- [What you will do]: Your response should give back each record exactly, word for word.

------

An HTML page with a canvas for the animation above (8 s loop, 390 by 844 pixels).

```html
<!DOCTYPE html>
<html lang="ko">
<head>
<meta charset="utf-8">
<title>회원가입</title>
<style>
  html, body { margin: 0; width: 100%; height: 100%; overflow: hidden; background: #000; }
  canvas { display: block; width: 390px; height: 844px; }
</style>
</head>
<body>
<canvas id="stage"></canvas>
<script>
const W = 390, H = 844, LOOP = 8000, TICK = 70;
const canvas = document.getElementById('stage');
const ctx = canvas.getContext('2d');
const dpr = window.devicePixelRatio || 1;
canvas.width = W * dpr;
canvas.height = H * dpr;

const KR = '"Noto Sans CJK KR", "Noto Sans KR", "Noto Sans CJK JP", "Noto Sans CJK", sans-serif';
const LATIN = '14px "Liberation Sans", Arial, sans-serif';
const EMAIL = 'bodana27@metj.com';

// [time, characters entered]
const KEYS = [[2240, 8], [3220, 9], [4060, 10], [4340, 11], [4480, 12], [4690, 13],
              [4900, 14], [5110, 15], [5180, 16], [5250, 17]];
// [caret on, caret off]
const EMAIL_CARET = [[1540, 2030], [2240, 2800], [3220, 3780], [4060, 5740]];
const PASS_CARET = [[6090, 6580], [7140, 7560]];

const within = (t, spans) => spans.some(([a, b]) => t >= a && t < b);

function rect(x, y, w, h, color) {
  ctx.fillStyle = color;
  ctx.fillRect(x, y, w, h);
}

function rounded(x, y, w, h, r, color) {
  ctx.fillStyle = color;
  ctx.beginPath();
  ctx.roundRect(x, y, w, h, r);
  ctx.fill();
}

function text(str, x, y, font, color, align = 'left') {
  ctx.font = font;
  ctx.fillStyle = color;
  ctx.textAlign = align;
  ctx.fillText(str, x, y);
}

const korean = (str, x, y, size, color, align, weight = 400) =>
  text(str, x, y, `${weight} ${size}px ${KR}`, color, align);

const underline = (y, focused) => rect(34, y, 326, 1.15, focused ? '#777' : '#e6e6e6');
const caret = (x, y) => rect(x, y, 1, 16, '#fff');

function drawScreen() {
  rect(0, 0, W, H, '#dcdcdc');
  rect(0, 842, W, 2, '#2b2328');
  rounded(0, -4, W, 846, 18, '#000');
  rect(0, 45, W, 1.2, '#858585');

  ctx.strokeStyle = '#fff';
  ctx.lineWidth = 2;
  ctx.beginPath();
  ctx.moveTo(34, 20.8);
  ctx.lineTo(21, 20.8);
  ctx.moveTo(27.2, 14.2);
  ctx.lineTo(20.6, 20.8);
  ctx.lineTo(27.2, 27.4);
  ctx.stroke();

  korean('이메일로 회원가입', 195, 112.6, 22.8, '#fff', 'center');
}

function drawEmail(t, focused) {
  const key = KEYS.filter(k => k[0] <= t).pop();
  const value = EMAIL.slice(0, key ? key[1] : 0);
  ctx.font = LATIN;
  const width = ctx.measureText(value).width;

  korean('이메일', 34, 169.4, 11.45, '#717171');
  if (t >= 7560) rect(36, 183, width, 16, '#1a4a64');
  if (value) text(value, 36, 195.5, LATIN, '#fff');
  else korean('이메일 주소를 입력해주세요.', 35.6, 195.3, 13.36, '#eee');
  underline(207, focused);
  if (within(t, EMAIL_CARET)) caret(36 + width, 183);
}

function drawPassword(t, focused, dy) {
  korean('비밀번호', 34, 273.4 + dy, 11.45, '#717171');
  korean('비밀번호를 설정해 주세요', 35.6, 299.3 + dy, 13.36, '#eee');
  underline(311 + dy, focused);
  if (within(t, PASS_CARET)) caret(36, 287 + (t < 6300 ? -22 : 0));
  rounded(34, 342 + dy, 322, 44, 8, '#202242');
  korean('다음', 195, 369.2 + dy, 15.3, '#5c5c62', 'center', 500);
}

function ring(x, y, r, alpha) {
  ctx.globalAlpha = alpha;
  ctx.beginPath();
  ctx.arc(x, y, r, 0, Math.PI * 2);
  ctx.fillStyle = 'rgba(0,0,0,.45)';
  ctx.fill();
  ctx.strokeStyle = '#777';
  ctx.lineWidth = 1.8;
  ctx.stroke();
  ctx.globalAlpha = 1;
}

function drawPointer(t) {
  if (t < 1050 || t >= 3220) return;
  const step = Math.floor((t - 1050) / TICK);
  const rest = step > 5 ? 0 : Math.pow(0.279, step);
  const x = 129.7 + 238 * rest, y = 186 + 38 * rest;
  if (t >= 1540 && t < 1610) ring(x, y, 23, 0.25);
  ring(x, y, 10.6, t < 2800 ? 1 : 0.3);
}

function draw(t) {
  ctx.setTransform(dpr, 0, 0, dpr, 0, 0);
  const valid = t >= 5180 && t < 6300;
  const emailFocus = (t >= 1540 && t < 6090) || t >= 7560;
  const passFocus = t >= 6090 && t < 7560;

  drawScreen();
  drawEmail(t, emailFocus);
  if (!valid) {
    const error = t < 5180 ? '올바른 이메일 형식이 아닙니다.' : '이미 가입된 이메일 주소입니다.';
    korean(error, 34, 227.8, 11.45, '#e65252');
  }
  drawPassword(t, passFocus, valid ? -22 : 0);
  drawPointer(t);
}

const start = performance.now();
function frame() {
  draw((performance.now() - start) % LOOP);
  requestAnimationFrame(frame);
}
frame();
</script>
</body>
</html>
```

------

- [Solution for this task]:
An HTML page with a canvas for the animation above (8 s loop, 390 by 844 pixels).

```html
<!DOCTYPE html>
<html lang="ko">
<head>
<meta charset="utf-8">
<title>회원가입</title>
<style>
  html, body { margin: 0; width: 100%; height: 100%; overflow: hidden; background: #000; }
  canvas { display: block; width: 390px; height: 844px; }
</style>
</head>
<body>
<canvas id="stage"></canvas>
<script>
const W = 390, H = 844, LOOP = 8000, TICK = 70;
const canvas = document.getElementById('stage');
const ctx = canvas.getContext('2d');
const dpr = window.devicePixelRatio || 1;
canvas.width = W * dpr;
canvas.height = H * dpr;

const KR = '"Noto Sans CJK KR", "Noto Sans KR", "Noto Sans CJK JP", "Noto Sans CJK", sans-serif';
const LATIN = '14px "Liberation Sans", Arial, sans-serif';
const EMAIL = 'bodana27@metj.com';

// [time, characters entered]
const KEYS = [[2240, 8], [3220, 9], [4060, 10], [4340, 11], [4480, 12], [4690, 13],
              [4900, 14], [5110, 15], [5180, 16], [5250, 17]];
// [caret on, caret off]
const EMAIL_CARET = [[1540, 2030], [2240, 2800], [3220, 3780], [4060, 5740]];
const PASS_CARET = [[6090, 6580], [7140, 7560]];

const within = (t, spans) => spans.some(([a, b]) => t >= a && t < b);

function rect(x, y, w, h, color) {
  ctx.fillStyle = color;
  ctx.fillRect(x, y, w, h);
}

function rounded(x, y, w, h, r, color) {
  ctx.fillStyle = color;
  ctx.beginPath();
  ctx.roundRect(x, y, w, h, r);
  ctx.fill();
}

function text(str, x, y, font, color, align = 'left') {
  ctx.font = font;
  ctx.fillStyle = color;
  ctx.textAlign = align;
  ctx.fillText(str, x, y);
}

const korean = (str, x, y, size, color, align, weight = 400) =>
  text(str, x, y, `${weight} ${size}px ${KR}`, color, align);

const underline = (y, focused) => rect(34, y, 326, 1.15, focused ? '#777' : '#e6e6e6');
const caret = (x, y) => rect(x, y, 1, 16, '#fff');

function drawScreen() {
  rect(0, 0, W, H, '#dcdcdc');
  rect(0, 842, W, 2, '#2b2328');
  rounded(0, -4, W, 846, 18, '#000');
  rect(0, 45, W, 1.2, '#858585');

  ctx.strokeStyle = '#fff';
  ctx.lineWidth = 2;
  ctx.beginPath();
  ctx.moveTo(34, 20.8);
  ctx.lineTo(21, 20.8);
  ctx.moveTo(27.2, 14.2);
  ctx.lineTo(20.6, 20.8);
  ctx.lineTo(27.2, 27.4);
  ctx.stroke();

  korean('이메일로 회원가입', 195, 112.6, 22.8, '#fff', 'center');
}

function drawEmail(t, focused) {
  const key = KEYS.filter(k => k[0] <= t).pop();
  const value = EMAIL.slice(0, key ? key[1] : 0);
  ctx.font = LATIN;
  const width = ctx.measureText(value).width;

  korean('이메일', 34, 169.4, 11.45, '#717171');
  if (t >= 7560) rect(36, 183, width, 16, '#1a4a64');
  if (value) text(value, 36, 195.5, LATIN, '#fff');
  else korean('이메일 주소를 입력해주세요.', 35.6, 195.3, 13.36, '#eee');
  underline(207, focused);
  if (within(t, EMAIL_CARET)) caret(36 + width, 183);
}

function drawPassword(t, focused, dy) {
  korean('비밀번호', 34, 273.4 + dy, 11.45, '#717171');
  korean('비밀번호를 설정해 주세요', 35.6, 299.3 + dy, 13.36, '#eee');
  underline(311 + dy, focused);
  if (within(t, PASS_CARET)) caret(36, 287 + (t < 6300 ? -22 : 0));
  rounded(34, 342 + dy, 322, 44, 8, '#202242');
  korean('다음', 195, 369.2 + dy, 15.3, '#5c5c62', 'center', 500);
}

function ring(x, y, r, alpha) {
  ctx.globalAlpha = alpha;
  ctx.beginPath();
  ctx.arc(x, y, r, 0, Math.PI * 2);
  ctx.fillStyle = 'rgba(0,0,0,.45)';
  ctx.fill();
  ctx.strokeStyle = '#777';
  ctx.lineWidth = 1.8;
  ctx.stroke();
  ctx.globalAlpha = 1;
}

function drawPointer(t) {
  if (t < 1050 || t >= 3220) return;
  const step = Math.floor((t - 1050) / TICK);
  const rest = step > 5 ? 0 : Math.pow(0.279, step);
  const x = 129.7 + 238 * rest, y = 186 + 38 * rest;
  if (t >= 1540 && t < 1610) ring(x, y, 23, 0.25);
  ring(x, y, 10.6, t < 2800 ? 1 : 0.3);
}

function draw(t) {
  ctx.setTransform(dpr, 0, 0, dpr, 0, 0);
  const valid = t >= 5180 && t < 6300;
  const emailFocus = (t >= 1540 && t < 6090) || t >= 7560;
  const passFocus = t >= 6090 && t < 7560;

  drawScreen();
  drawEmail(t, emailFocus);
  if (!valid) {
    const error = t < 5180 ? '올바른 이메일 형식이 아닙니다.' : '이미 가입된 이메일 주소입니다.';
    korean(error, 34, 227.8, 11.45, '#e65252');
  }
  drawPassword(t, passFocus, valid ? -22 : 0);
  drawPointer(t);
}

const start = performance.now();
function frame() {
  draw((performance.now() - start) % LOOP);
  requestAnimationFrame(frame);
}
frame();
</script>
</body>
</html>
```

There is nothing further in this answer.